- **Material for this exercise**:
+===+

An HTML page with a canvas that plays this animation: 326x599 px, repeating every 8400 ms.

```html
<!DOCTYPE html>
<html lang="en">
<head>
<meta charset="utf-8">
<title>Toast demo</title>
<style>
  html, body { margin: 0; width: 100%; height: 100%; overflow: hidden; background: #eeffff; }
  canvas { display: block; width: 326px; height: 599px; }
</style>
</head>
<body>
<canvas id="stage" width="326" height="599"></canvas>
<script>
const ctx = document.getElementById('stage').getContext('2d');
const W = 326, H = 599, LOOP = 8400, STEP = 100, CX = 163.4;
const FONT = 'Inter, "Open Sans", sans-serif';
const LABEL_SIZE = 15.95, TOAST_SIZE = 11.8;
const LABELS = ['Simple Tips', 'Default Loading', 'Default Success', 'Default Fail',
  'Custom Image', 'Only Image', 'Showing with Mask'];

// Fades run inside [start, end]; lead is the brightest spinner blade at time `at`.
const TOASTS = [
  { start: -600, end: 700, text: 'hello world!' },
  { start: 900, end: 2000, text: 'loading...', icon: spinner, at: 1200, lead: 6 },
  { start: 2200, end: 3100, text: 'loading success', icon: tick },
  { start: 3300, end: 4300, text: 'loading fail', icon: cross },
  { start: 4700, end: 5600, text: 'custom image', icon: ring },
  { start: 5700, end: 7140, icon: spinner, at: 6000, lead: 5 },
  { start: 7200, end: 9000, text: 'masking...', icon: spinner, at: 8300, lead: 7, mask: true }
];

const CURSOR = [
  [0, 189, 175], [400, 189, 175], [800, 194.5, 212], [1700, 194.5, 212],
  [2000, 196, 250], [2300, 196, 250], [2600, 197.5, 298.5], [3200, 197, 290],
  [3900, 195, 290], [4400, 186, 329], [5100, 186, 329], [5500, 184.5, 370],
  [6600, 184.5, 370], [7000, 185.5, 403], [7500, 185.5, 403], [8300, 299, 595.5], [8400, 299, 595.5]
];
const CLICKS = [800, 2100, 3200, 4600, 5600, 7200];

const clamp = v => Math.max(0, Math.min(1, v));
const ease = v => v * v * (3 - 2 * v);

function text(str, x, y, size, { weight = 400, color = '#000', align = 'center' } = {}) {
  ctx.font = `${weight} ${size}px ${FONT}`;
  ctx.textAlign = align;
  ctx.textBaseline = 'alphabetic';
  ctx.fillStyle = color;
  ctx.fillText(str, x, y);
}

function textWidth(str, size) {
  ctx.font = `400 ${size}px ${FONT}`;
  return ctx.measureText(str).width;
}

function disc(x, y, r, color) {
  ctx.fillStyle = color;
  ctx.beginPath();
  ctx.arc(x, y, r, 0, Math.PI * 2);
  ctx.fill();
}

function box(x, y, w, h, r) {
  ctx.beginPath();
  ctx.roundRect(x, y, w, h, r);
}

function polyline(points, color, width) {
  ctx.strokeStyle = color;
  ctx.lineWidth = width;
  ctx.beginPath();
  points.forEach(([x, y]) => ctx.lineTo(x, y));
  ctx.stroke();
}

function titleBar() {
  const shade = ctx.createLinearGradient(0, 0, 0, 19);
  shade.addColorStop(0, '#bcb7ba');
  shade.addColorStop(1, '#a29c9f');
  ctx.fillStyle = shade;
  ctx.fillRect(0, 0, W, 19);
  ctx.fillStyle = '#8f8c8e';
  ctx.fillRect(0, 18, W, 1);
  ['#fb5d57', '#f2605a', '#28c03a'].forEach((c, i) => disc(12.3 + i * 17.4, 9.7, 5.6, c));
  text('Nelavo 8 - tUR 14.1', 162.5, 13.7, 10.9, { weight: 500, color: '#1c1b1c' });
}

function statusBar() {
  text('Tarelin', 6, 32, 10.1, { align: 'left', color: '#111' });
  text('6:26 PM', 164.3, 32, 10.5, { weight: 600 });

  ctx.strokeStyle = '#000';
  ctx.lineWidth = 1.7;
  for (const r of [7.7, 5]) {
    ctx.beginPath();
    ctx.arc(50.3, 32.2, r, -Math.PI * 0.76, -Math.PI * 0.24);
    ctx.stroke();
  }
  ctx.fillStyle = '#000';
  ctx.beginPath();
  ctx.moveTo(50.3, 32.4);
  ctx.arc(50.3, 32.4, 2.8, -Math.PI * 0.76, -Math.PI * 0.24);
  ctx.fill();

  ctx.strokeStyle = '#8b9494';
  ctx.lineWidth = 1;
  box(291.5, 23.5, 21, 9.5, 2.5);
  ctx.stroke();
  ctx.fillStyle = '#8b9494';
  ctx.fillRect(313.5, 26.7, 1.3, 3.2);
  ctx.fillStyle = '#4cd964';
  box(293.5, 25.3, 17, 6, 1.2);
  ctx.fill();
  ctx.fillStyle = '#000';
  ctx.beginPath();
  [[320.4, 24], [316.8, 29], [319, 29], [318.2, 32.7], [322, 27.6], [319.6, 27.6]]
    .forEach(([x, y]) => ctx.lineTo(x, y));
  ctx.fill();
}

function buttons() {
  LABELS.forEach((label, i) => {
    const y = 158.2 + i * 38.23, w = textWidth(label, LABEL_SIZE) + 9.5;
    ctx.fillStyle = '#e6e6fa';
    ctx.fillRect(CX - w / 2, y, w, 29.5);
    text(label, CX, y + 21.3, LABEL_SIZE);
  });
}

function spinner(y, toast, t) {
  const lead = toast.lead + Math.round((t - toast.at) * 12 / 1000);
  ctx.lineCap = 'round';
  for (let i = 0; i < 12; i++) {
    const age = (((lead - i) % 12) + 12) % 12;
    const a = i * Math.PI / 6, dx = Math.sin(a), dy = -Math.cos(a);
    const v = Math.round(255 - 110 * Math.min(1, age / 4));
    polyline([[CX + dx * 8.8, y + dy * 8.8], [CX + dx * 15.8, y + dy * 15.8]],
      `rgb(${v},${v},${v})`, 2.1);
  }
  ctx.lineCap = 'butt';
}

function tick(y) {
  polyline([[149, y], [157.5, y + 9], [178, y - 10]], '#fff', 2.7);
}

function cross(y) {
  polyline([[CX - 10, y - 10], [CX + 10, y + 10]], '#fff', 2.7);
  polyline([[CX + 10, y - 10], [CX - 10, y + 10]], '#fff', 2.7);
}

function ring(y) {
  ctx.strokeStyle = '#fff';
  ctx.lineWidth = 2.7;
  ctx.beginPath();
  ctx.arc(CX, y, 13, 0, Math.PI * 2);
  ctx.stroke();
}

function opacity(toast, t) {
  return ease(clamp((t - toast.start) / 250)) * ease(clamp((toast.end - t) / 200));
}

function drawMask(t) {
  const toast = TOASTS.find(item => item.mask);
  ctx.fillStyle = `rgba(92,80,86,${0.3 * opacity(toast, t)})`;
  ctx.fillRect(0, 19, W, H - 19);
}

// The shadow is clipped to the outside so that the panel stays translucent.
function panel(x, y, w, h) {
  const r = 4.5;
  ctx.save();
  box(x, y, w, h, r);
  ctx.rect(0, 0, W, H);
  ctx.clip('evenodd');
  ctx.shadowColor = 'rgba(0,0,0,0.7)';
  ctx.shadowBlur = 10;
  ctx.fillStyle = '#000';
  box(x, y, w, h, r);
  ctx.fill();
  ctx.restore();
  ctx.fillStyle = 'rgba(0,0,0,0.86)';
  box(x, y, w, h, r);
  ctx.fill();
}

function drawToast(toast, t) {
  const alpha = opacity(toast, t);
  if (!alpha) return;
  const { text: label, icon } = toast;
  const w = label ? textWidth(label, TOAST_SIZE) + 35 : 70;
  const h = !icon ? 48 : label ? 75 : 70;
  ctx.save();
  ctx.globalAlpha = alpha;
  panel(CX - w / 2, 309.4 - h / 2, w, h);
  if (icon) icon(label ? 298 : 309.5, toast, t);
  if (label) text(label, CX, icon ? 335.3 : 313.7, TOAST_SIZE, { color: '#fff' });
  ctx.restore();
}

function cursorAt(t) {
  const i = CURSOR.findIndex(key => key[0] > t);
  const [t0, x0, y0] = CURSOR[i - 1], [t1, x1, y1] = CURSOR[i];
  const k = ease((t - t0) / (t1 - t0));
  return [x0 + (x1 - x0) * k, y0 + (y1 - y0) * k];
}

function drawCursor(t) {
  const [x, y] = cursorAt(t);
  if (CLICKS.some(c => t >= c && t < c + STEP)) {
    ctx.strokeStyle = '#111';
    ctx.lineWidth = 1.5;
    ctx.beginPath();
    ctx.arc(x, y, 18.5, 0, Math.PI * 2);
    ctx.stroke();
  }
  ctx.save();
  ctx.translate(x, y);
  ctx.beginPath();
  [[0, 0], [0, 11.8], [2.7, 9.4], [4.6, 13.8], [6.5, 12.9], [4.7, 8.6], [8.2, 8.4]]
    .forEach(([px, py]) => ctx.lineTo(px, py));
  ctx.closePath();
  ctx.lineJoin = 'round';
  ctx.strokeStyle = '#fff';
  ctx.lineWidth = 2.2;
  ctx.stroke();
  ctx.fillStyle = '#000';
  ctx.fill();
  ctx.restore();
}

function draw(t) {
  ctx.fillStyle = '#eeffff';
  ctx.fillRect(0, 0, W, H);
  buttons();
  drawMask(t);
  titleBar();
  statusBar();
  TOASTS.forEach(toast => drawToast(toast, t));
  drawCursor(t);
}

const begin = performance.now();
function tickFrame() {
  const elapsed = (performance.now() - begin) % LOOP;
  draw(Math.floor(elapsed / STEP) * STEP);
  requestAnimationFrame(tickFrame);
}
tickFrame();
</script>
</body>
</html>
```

+===+

- **Exercise requirements**:
Of the lines above, copy each that contains "start".

- **Response to the task**:
// Fades run inside [start, end]; lead is the brightest spinner blade at time `at`.
  { start: -600, end: 700, text: 'hello world!' },
  { start: 900, end: 2000, text: 'loading...', icon: spinner, at: 1200, lead: 6 },
  { start: 2200, end: 3100, text: 'loading success', icon: tick },
  { start: 3300, end: 4300, text: 'loading fail', icon: cross },
  { start: 4700, end: 5600, text: 'custom image', icon: ring },
  { start: 5700, end: 7140, icon: spinner, at: 6000, lead: 5 },
  { start: 7200, end: 9000, text: 'masking...', icon: spinner, at: 8300, lead: 7, mask: true }
  return ease(clamp((t - toast.start) / 250)) * ease(clamp((toast.end - t) / 200));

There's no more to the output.